How to write a successful plot twist

 

How to avoid a failed plot twist

 By David Brown

 

A plot twist can make or break a story.

Here's the essence of a great twist: you find out a character has been lying the entire time, and though you never saw it coming, when the betrayal happens, it makes perfect sense—inevitable but unexpected. You are filled with rage alongside the narrator, because you too were tricked by this no-good, manipulative jerk.

(Plot twists come in many forms. I'm just using betrayal as an example.) 

What’s crucial here is that, at the moment the twist is revealed, you do not lose narrative immersion. You are buried deep in the story, and the unexpected turn pulls you in deeper still.

It is a very fine line between this outcome and complete failure. In a failed twist, readers feel tricked by the author rather than by the betrayer. If your readers feel like they have been led astray, either with deceptive clues or withheld details, the twist will come off as a narrative ruse.

As soon as readers pause to think about the architect behind the page, narrative immersion is lost. The characters seem more like constructions and the plot like rigid scaffolding.

Another consideration is tension. In all but the most shocking of reversals, I would argue that there is usually more tension in the anticipation of a betrayal than there is in an unexpected back-stab. That is to say, knowing there is a betrayer waiting to strike but not knowing when it will happen is often more engaging/exciting/agonizing than the sheer shock of unanticipated treachery.

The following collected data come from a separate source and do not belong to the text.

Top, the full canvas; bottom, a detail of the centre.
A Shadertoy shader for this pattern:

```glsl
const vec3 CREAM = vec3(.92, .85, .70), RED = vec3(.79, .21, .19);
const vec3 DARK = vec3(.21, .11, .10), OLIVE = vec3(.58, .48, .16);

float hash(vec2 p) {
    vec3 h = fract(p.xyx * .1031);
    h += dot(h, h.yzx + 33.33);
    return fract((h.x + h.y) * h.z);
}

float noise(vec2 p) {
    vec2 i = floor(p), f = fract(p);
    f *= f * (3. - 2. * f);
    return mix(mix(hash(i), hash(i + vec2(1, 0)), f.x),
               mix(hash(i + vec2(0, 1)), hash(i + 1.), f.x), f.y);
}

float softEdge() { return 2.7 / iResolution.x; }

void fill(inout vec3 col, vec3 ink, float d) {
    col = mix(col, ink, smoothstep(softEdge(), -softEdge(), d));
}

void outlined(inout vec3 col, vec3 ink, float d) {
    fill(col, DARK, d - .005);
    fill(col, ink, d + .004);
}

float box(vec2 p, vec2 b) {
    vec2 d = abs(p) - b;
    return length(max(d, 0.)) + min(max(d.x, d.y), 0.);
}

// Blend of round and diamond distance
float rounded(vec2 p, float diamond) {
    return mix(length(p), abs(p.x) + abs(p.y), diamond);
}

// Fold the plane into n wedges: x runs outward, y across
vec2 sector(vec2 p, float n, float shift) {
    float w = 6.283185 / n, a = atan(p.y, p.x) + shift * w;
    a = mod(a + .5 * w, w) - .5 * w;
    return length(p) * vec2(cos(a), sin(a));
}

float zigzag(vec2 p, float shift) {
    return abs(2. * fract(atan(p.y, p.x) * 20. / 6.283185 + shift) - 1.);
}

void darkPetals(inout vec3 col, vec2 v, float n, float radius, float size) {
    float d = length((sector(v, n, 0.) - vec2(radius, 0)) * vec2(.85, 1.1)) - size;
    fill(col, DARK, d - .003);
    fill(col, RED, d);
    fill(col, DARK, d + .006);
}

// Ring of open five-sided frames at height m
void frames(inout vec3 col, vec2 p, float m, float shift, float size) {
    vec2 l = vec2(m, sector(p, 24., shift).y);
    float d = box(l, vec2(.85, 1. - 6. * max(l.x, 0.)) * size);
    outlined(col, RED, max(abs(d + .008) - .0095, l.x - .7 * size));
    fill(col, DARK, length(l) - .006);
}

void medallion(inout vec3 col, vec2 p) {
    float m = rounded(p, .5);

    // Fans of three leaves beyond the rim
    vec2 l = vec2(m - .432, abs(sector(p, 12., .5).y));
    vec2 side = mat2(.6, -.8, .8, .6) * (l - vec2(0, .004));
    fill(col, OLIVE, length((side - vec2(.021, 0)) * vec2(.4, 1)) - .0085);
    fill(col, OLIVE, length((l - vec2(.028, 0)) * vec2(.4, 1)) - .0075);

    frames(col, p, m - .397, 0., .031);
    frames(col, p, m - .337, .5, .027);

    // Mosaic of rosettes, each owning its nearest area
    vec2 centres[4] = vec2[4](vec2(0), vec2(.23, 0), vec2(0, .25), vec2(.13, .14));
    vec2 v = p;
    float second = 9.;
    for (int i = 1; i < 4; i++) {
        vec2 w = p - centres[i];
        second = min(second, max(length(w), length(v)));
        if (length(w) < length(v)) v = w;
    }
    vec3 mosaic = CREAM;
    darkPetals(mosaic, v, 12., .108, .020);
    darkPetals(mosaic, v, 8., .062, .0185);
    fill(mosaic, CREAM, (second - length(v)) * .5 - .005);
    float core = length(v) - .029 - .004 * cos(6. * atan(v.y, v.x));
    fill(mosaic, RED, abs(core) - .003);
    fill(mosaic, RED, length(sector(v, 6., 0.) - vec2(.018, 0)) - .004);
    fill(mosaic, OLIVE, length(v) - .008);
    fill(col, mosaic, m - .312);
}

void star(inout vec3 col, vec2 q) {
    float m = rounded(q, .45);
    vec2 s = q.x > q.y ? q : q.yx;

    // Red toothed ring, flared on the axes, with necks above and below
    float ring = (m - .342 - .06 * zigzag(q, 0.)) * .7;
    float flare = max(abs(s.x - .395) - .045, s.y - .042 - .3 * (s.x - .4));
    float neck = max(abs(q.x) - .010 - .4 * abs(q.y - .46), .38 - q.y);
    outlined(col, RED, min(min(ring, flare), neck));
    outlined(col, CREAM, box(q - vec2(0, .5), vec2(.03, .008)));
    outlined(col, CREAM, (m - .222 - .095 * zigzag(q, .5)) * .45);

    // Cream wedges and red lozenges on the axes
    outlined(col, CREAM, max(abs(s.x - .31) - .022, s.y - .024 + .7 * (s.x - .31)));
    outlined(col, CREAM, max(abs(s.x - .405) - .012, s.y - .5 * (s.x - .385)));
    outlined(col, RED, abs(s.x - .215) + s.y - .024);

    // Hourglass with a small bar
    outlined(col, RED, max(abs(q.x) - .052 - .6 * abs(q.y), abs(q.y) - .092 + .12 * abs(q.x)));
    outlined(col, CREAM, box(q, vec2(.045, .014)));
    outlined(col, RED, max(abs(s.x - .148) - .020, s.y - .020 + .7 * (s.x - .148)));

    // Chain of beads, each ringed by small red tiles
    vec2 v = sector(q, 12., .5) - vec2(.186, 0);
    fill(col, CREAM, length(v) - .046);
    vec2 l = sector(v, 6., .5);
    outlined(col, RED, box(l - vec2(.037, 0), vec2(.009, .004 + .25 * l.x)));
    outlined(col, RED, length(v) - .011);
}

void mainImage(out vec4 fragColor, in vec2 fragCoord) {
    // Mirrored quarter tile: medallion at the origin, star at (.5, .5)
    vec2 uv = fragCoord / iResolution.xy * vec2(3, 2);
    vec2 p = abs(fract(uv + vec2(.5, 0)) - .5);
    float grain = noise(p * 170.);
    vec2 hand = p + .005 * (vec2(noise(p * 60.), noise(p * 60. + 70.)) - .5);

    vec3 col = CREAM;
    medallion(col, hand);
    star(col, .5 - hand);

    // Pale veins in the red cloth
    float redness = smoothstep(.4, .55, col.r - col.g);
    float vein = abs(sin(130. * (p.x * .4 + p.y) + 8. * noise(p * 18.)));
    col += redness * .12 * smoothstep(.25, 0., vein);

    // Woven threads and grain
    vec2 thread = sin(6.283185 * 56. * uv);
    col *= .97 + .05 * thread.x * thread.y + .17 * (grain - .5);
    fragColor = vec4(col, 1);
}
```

For this reason, I recommend against including more than one significant twist per novel—unless the story absolutely demands it.

If you respect the twist, it can do great things for you, but when a twist is included as a matter of course, or at least without enough attention, it can sink your tale right at the crucial moment.  

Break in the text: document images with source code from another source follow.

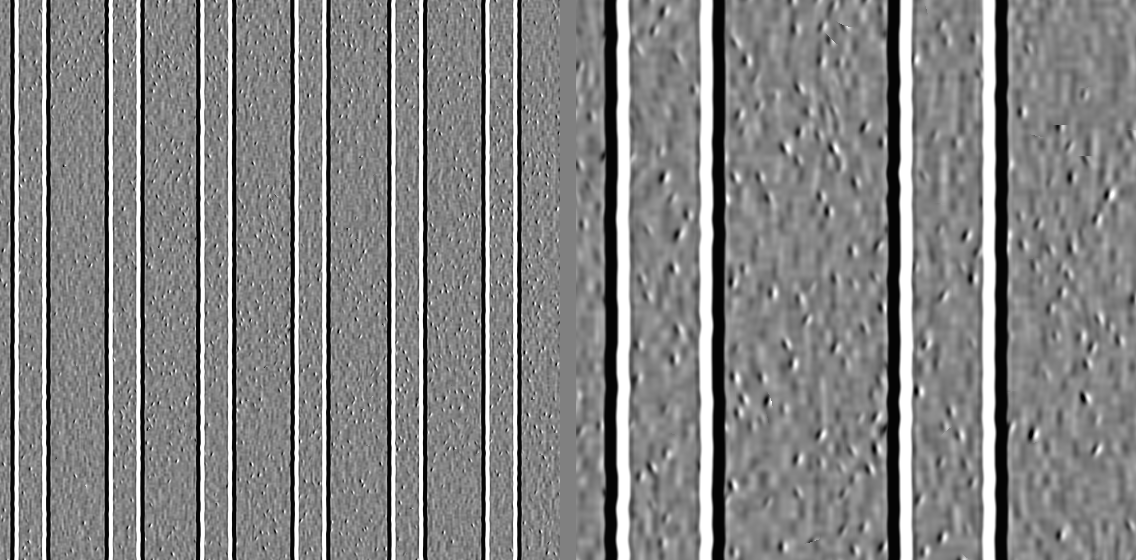
Left: the whole. Right: its middle third, enlarged.
This texture map is drawn by a Shadertoy shader. Its source:

```glsl
// Grey embossed panel with six raised vertical battens, edged in black and white.
#define PITCH 0.1682         // distance between battens
#define FIRST_CENTER 0.0544  // middle of the leftmost batten
#define HALF_WIDTH 0.0284    // half the batten width
#define LINE_WIDTH 0.0073    // width of each black or white line
#define SOFTNESS 0.0011      // blur of the line edges
#define MIDDLE_SHIFT -0.0046 // offset of the two middle battens
#define WOBBLE 0.0012        // raggedness of the line edges
#define BASE_GREY 0.515
#define GRAIN 0.23           // contrast of the embossed grain
#define SPECK_DENSITY 0.24   // share of cells holding a speck

float hash(vec2 p) {
    return fract(sin(dot(p, vec2(127.1, 311.7))) * 43758.5453);
}

float noise(vec2 p) {
    vec2 i = floor(p), f = fract(p);
    f = f * f * (3.0 - 2.0 * f);
    return mix(mix(hash(i), hash(i + vec2(1, 0)), f.x),
               mix(hash(i + vec2(0, 1)), hash(i + vec2(1, 1)), f.x), f.y);
}

// Soft-edged band covering lo < d < hi
float band(float d, float lo, float hi, float soft) {
    return smoothstep(lo - soft, lo + soft, d) * (1.0 - smoothstep(hi - soft, hi + soft, d));
}

// Signed distance to the nearest batten edge, negative inside the batten
float battenDistance(vec2 uv) {
    float id = floor((uv.x - FIRST_CENTER) / PITCH + 0.5);
    float shift = MIDDLE_SHIFT * step(abs(id - 2.5), 1.0);
    return abs(uv.x - FIRST_CENTER - id * PITCH - shift) - HALF_WIDTH;
}

// Fine relief lit from the side, stretched along the battens
float grain(vec2 uv) {
    vec2 p = uv * vec2(215.0, 105.0);
    p.x += 2.0 * noise(uv * vec2(30.0, 24.0));
    float slope = noise(p + vec2(0.7, 0.0)) - noise(p);
    float weave = noise(uv * vec2(190.0, 250.0) + 40.0) - 0.5;
    return GRAIN * slope + 0.11 * weave;
}

// Scattered bumps, each dark on the left and light on the right
float specks(vec2 uv) {
    float sum = 0.0;
    float cluster = 2.0 * noise(uv * 8.0 + 3.0);
    for (int layer = 0; layer < 2; layer++) {
        float seed = 17.0 * float(layer);
        vec2 grid = vec2(70.0, 50.0);
        vec2 p = uv * grid + 0.5 * float(layer);
        vec2 cell = floor(p) + seed;
        vec2 center = 0.3 + 0.4 * vec2(hash(cell + 5.3), hash(cell + 9.1));
        vec2 q = (fract(p) - center) / grid / vec2(0.0023, 0.0034);
        q.x += (hash(cell + 2.7) - 0.5) * q.y;
        float present = step(hash(cell + 0.4), SPECK_DENSITY * cluster);
        float strength = mix(0.15, 0.5, hash(cell + 7.9));
        sum += present * strength * 2.3 * q.x * exp(-dot(q, q));
    }
    return sum;
}

void mainImage(out vec4 fragColor, in vec2 fragCoord) {
    vec2 uv = fragCoord / iResolution.xy;
    float soft = max(SOFTNESS, 0.6 / iResolution.y);

    // Panel surface
    float grey = BASE_GREY + grain(uv) + specks(uv);

    // Faint fringes beside the lines
    float d = battenDistance(uv);
    d += WOBBLE * (noise(uv * vec2(25.0, 110.0)) - 0.5);
    float fringe = LINE_WIDTH + 0.0028;
    grey += 0.10 * band(d, LINE_WIDTH, fringe, soft);
    grey -= 0.12 * band(d, -fringe, -LINE_WIDTH, soft);

    // White line inside each edge, black line outside
    float lines = band(d, -LINE_WIDTH, LINE_WIDTH, soft);
    float tone = mix(1.0, 0.015, smoothstep(-soft, soft, d));
    grey = mix(grey, tone, lines);

    fragColor = vec4(vec3(clamp(grey, 0.0, 1.0)), 1.0);
}
```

About the Darling Axe

We are professional editors as well as award-winning writers. We understand the intense effort and emotional investment you have poured into your work. It's our job to help you realize your vision and take your manuscript to the next level.

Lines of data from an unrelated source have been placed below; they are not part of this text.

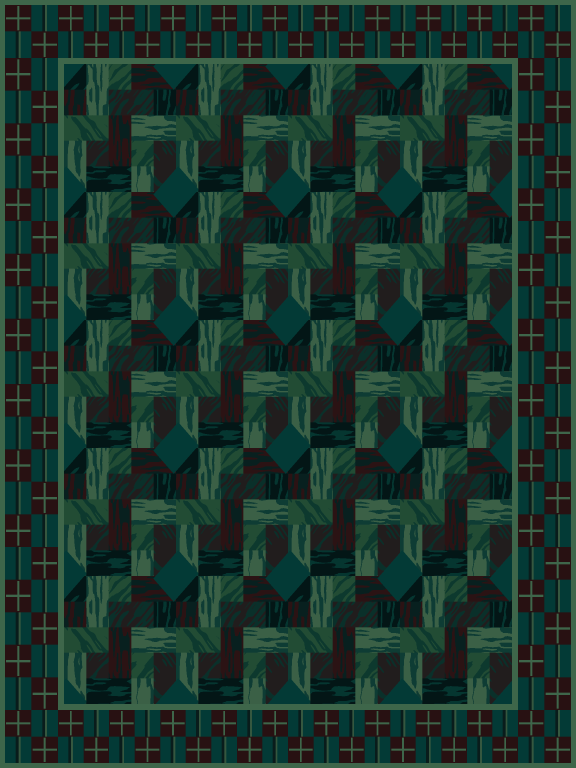
Write a Shadertoy shader that draws this pattern.

```glsl
// A rug: a checked double border with thin crosses around a 4 x 5 field of
// woven patchwork. Each field tile is a 5 x 5 grid of grained patches whose
// corners carry a plain diamond; grain is value noise stretched along a patch.

const vec2  RUG       = vec2(576.0, 768.0); // design units across the canvas
const float EDGE      = 5.0;                // outer frame width
const float BORDER    = 58.0;               // where the border ends
const float FIELD     = 64.0;               // where the patchwork starts
const vec2  TILES     = vec2(4.0, 5.0);     // repeats across and down
const vec2  CHECKS    = vec2(18.0, 20.0);   // border checks between corners
const float CROSS     = 0.036;              // half width of cross lines
const float LEAN      = 0.10;               // skew of the diamonds
const vec2  GRAIN     = vec2(0.055, 0.50);  // grain frequency along, across
const int   SAMPLES   = 3;                  // antialiasing grid per side

const vec3 TEAL   = vec3(0.010, 0.228, 0.212);
const vec3 SAGE   = vec3(0.245, 0.400, 0.290);
const vec3 MAROON = vec3(0.155, 0.068, 0.072);
const vec3 SHADOW = vec3(0.035, 0.110, 0.105);

// Patch codes, top row first: tens = yarn, units = grain direction.
// Yarn: 0 sage, 1 moss, 2 maroon, 3 umber, 4 black.
// Direction: 0 level, 1 upright, 2 rising, 3 falling.
const int PATCHES[25] = int[25](
    42,  1, 12, 20, 20,
    21,  1, 32, 32, 41,
    13, 13, 21,  0,  0,
     1, 32, 21, 12, 33,
     1, 40, 40,  1, 33);

float hash(vec2 p) {
    vec3 q = fract(vec3(p.xyx) * 0.1031);
    q += dot(q, q.yzx + 33.33);
    return fract((q.x + q.y) * q.z);
}

float valueNoise(vec2 p) {
    vec2 i = floor(p), f = fract(p);
    f = f * f * (3.0 - 2.0 * f);
    return mix(mix(hash(i), hash(i + vec2(1, 0)), f.x),
               mix(hash(i + vec2(0, 1)), hash(i + vec2(1, 1)), f.x), f.y);
}

// Streaky threads: 1 on a thread, 0 on the ground
float threads(vec2 p, int direction, float seed, float cover) {
    vec2 along = direction == 0 ? vec2(1, 0)
               : direction == 1 ? vec2(0, 1)
               : direction == 2 ? vec2(0.64, -0.77) : vec2(0.60, 0.80);
    vec2 g = vec2(dot(p, along), dot(p, vec2(-along.y, along.x)));
    g.y += 1.6 * valueNoise(g * vec2(0.14, 0.10) + seed);
    return step(valueNoise(g * GRAIN + seed * 7.3 + 60.0), cover);
}

vec3 patchColor(vec2 p, int code) {
    int yarn = code / 10, direction = code - 10 * yarn;
    vec3 ground = SAGE * 0.94, thread = vec3(0.055, 0.235, 0.205);
    float cover = 0.42;
    if (yarn == 1) {
        ground = vec3(0.135, 0.300, 0.205);
        thread = vec3(0.050, 0.225, 0.180);
        cover = 0.40;
    } else if (yarn == 2) {
        ground = vec3(0.170, 0.075, 0.080);
        thread = vec3(0.030, 0.125, 0.120);
        cover = 0.46;
    } else if (yarn == 3) {
        ground = vec3(0.130, 0.115, 0.115);
        thread = vec3(0.040, 0.190, 0.165);
        cover = 0.36;
    } else if (yarn == 4) {
        ground = vec3(0.010, 0.085, 0.085);
        thread = vec3(0.020, 0.210, 0.190);
        cover = 0.36;
    }
    return mix(ground, thread, threads(p, direction, float(code), cover));
}

vec3 fieldColor(vec2 p) {
    vec2 tile = (RUG - 2.0 * FIELD) / TILES;
    vec2 local = mod(p - FIELD, tile);
    vec2 grid = 5.0 * local / tile;
    // Plain diamond centred on each tile corner, one patch in radius
    vec2 d = mod(grid + 2.5, 5.0) - 2.5;
    d += LEAN * d.yx;
    if (abs(d.x) + abs(d.y) < 1.0) return TEAL;
    ivec2 cell = min(ivec2(grid), ivec2(4));
    return patchColor(local, PATCHES[cell.y * 5 + cell.x]);
}

vec3 borderColor(vec2 p) {
    // Two checks per corner, then evenly divided sides
    float corner = (BORDER - EDGE) / 2.0;
    vec2 inner = clamp(p, vec2(BORDER), RUG - BORDER);
    vec2 grid = 2.0 + (inner - BORDER) / (RUG - 2.0 * BORDER) * CHECKS
              + (p - inner) / corner;
    vec2 cell = floor(grid), f = fract(grid) - 0.5;
    if (mod(cell.x + cell.y, 2.0) < 0.5) {
        bool line = min(abs(f.x), abs(f.y)) < CROSS;
        return line && max(abs(f.x), abs(f.y)) < 0.46 ? SAGE : MAROON;
    }
    // Shaded upright stripe on the plain checks
    if (abs(f.x - 0.05) < CROSS) return SAGE * 0.85;
    return abs(f.x + 0.04) < 0.055 ? SHADOW : TEAL;
}

vec3 rugColor(vec2 p) {
    vec2 m = min(p, RUG - p);
    float inset = min(m.x, m.y);
    if (inset > FIELD) return fieldColor(p);
    return inset < EDGE || inset > BORDER ? SAGE : borderColor(p);
}

void mainImage(out vec4 fragColor, in vec2 fragCoord) {
    vec3 sum = vec3(0.0);
    for (int i = 0; i < SAMPLES * SAMPLES; i++) {
        vec2 shift = (vec2(i % SAMPLES, i / SAMPLES) + 0.5) / float(SAMPLES) - 0.5;
        vec2 uv = (fragCoord + shift) / iResolution.xy;
        sum += rugColor(vec2(uv.x, 1.0 - uv.y) * RUG);
    }
    fragColor = vec4(sum / float(SAMPLES * SAMPLES), 1.0);
}
```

Work with a professional fiction editor from the Darling Axe: manuscript development and book editing services



Darling Axe Academy – online courses and writing workshops

Book a sample edit with a professional fiction editor from the Darling Axe: manuscript development and book editing services

Related Posts

Success Story with Gail Anderson-Dargatz
Success Story with Gail Anderson-Dargatz
At a time when we can easily throw our work online, or self-publish, it’s more important than ever to fully develop our
Read More
Query letter quandaries: pro tips from the pros
Query letter quandaries: pro tips from the pros
"A useful sentence to keep in mind is: When A (inciting incident) happens, B (character) must do C (action) otherwise/be
Read More
Best-laid plans: outlining seminar now on sale
Best-laid plans: outlining seminar now on sale
This course will lead you through the steps of drafting a blueprint for your next novel. By the end of the seminar, you
Read More

3 comments

  • Been working on a mystery with a peculiar twist. Your words were extremely helpful. Many Thanks. I’m new at this—could you answer a question? Does it make any difference when you submit your story; i.e. early, mid-point, close to the deadline…Thanks.

    Barb
  • I felt completely betrayed by the work of an author I greatly admire (except for this title!):Big Brother. Friends compared it to the flip in Atonement, but somehow I wasn’t infuriated at McEwan as I was with Lionel Shriver. I’ll review your article and ponder upon why that was. I wonder what others think of that.

    Lisa K
  • Well articulated point and definitely one to consider as a KEY element.

    Thank you Septimus

    Geoff Major

Leave a comment

Name .
.
Message .

Please note, comments must be approved before they are published